Released: Aug. 1, 1999

"The story has glints of humor, and in combination with the illustrations is a grand addition to the counting shelf. (Picture book. 3-8)"
Miranda's book counts the monsters gathering at a birthday party, while a simple rhyming text keeps the tally and surveys the action: "Seven starved monsters are licking the dishes./Eight blow out candles and make birthday wishes." Read full book review >

BOOK REVIEW

DOES A MOUSE HAVE A HOUSE? by Anne Miranda
ANIMALS
Released: Sept. 1, 1994

"A beautiful book, both to look at and to read aloud. (Picture book. 2-6)"
Yes, a mouse does have a house—and so do penguins and pandas and a host of other animals described by Miranda in this imaginative take on the habitat theme. Read full book review >

BOOK REVIEW

PRINCESS by Anne Wilsdorf
CHILDREN'S
Released: May 27, 1993

"Wilsdorf's agile pen and watercolor illustrations are as amusing as her briskly irreverent text. (Picture book. 4-8)"
By the Swiss author of Philomene (1992), a comic version of ``The Princess and the Pea.'' The queen sends her son forth with a list of ``certified'' princesses, each guarded by a monster that he duly slays. Read full book review >

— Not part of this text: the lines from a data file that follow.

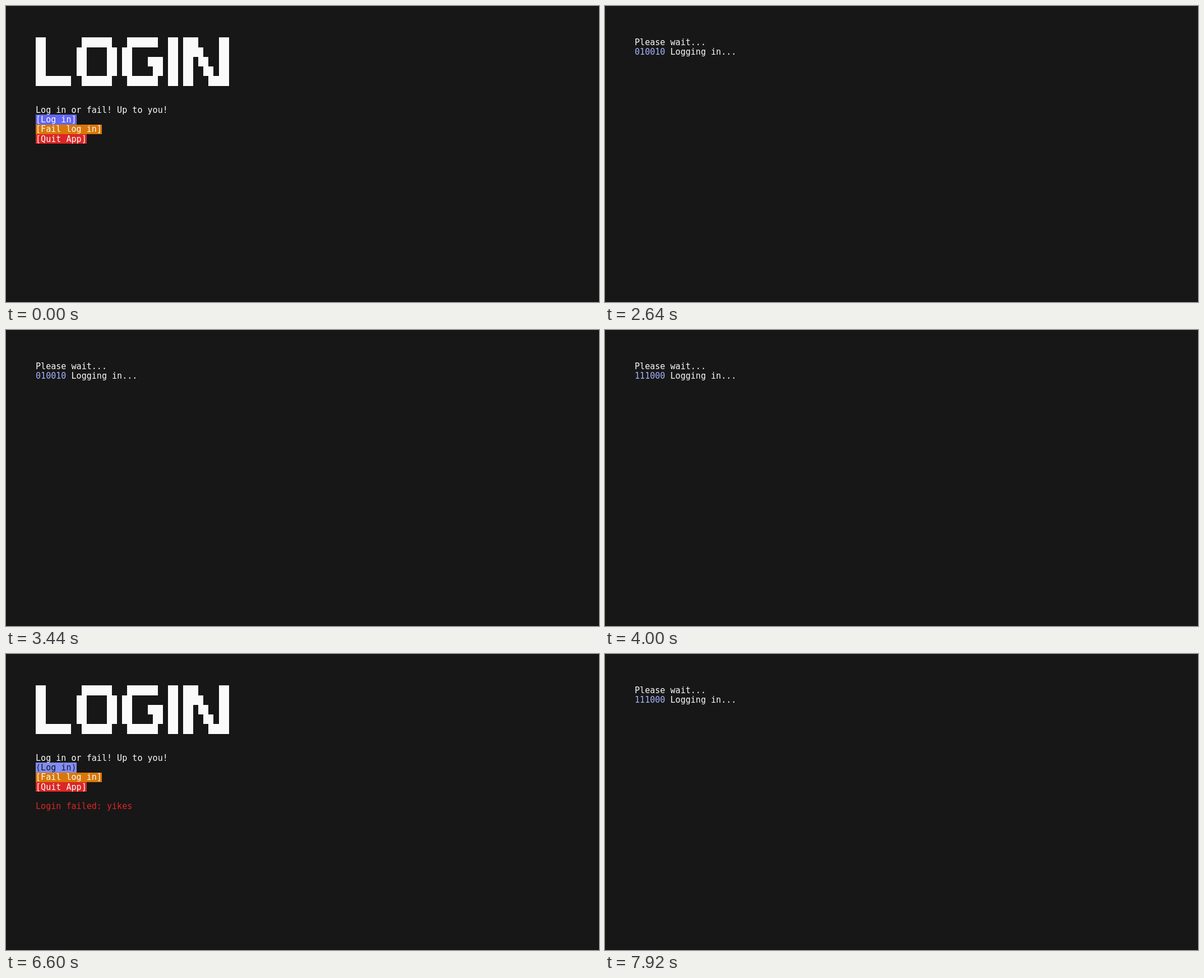
These frames come from a looping animation (1058 px wide and 529 px high, 8000 ms). An HTML page with a canvas:

```html
<!DOCTYPE html>
<html lang="en">
<head>
<meta charset="utf-8">
<title>Login</title>
<style>
  html, body { margin: 0; width: 100%; height: 100%; overflow: hidden; background: #171717; }
  canvas { display: block; }
</style>
</head>
<body>
<canvas id="stage" width="1058" height="529"></canvas>
<script>
const ctx = document.getElementById('stage').getContext('2d');
const LOOP = 8000, TICK = 80;
const BG = '#171717', WHITE = '#fafafa', RED = '#dc2626';

// Terminal grid: cell size and origin
const CW = 9.07, CH = 17.25, X0 = 53, Y0 = 56.3;
const colX = c => Math.round(X0 + c * CW);
const rowY = r => Math.round(Y0 + r * CH);

const BANNER = [
  '##       ######   ######  ## ###    ##',
  '##      ##    ## ##       ## ####   ##',
  '##      ##    ## ##   ### ## ## ##  ##',
  '##      ##    ## ##    ## ## ##  ## ##',
  '#######  ######   ######  ## ##   ####'
];
const BUTTONS = [
  { label: 'Log in', color: '#6366f1', focus: '#818cf8' },
  { label: 'Fail log in', color: '#d97706', focus: '#fbbf24' },
  { label: 'Quit App', color: RED, focus: '#f87171' }
];
const SPINNER = ['010010', '001100', '100101', '111010', '111101',
                 '010111', '101011', '111000', '110011', '110101'];

function cells(col, row, count, color) {
  ctx.fillStyle = color;
  ctx.fillRect(colX(col), rowY(row), colX(col + count) - colX(col), rowY(row + 1) - rowY(row));
}

function print(text, col, row, color) {
  ctx.fillStyle = color;
  [...text].forEach((ch, i) => ctx.fillText(ch, X0 + (col + i) * CW, Y0 + row * CH + 13.8));
}

function drawMenu(focused, failed) {
  BANNER.forEach((line, row) => {
    for (const run of line.matchAll(/#+/g)) cells(run.index, row, run[0].length, WHITE);
  });
  print('Log in or fail! Up to you!', 0, 7, WHITE);
  BUTTONS.forEach(({ label, color, focus }, i) => {
    const on = i === focused;
    cells(0, 8 + i, label.length + 2, on ? focus : color);
    print(on ? `⟨${label}⟩` : `[${label}]`, 0, 8 + i, on ? BG : WHITE);
  });
  if (failed) print('Login failed: yikes', 0, 12, RED);
}

function drawWait(elapsed) {
  print('Please wait...', 0, 0, WHITE);
  print(SPINNER[Math.floor(elapsed / TICK) % SPINNER.length], 0, 1, '#a5b4fc');
  print('Logging in...', 7, 1, WHITE);
}

function draw(t) {
  ctx.fillStyle = BG;
  ctx.fillRect(0, 0, 1058, 529);
  ctx.font = '15.06px "DejaVu Sans Mono", monospace';
  if (t < 760) drawMenu(-1, false);
  else if (t < 920) drawMenu(0, false);
  else if (t < 2640) drawMenu(1, false);
  else if (t < 4240) drawWait(t - 2640);
  else if (t < 6600) drawMenu(1, true);
  else if (t < 7360) drawMenu(0, true);
  else drawWait(t - 7360);
}

const start = performance.now();
function frame() {
  draw((performance.now() - start) % LOOP);
  requestAnimationFrame(frame);
}
frame();
</script>
</body>
</html>
```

BOOK REVIEW

AN ORESTEIA by Anne Carson
adapted by Anne Carson, translated by Anne Carson
Released: March 24, 2009

"It's a great narrative, whose savage grandeur holds an undiminished power to enthrall. But is Carson's unconventional conflation of its components indeed 'an Oresteia' for our time? That's another story."
The versatile poet and scholar breaks new ground by retelling an old story—the classical tragedy of the House of Atreus, as dramatized by the three greatest tragedians of Athens's Golden Age. Read full book review >

BOOK REVIEW

POSSUM AND THE PEEPER by Anne Hunter
ANIMALS
Released: March 1, 1998

"Alternating between close-ups and sun-filled landscapes, the scenes capture the essence of spring and complement the well-paced, gently humorous text. (Picture book. 4-8)"
Possum (Possum's Harvest Moon, 1996), curled in his warm winter nest, reluctantly opens one small eye to the "Peep! Read full book review >

BOOK REVIEW

OUR EARTH by Anne Rockwell
CHILDREN'S
Released: Sept. 1, 1998

"The stylized drawings make geography accessible and relevant; pair this book with more straightforward treatments to avoid confusion, and expect plenty of discussion. (Picture book/nonfiction. 5-7)"
Rockwell (One Bean, p. 501, etc.) joins simple lines of text and soft-colored, rudimentary drawings to convey some of the important concepts in geography. Read full book review >

BOOK REVIEW

WHAT’S IN A TIDE POOL? by Anne Hunter
CHILDREN'S
Released: Aug. 1, 2000

"The modest price makes this title appealing for home purchase, but the small size and lack of references make it less useful for school and public libraries. (Nonfiction. 5-8)"
What's in a tide pool? Read full book review >

BOOK REVIEW

THE BOY WHO WOULDN'T OBEY by Anne Rockwell
FAIRY TALES, FOLKTALES AND MYTHS
Released: April 30, 2000

"This story has not appeared in picture-book form since Betty Baker's No Help at All, illustrated by Emily Arnold McCully (1978), and like several more recently recast Mayan myths, reveals a lighter side to a mysterious, little-known culture. (introduction, source notes) (Picture book/folktale. 79)"
In mythology, disobeying the gods is generally a Bad Idea, but in this retold Mayan tale it leads to a happy ending. Read full book review >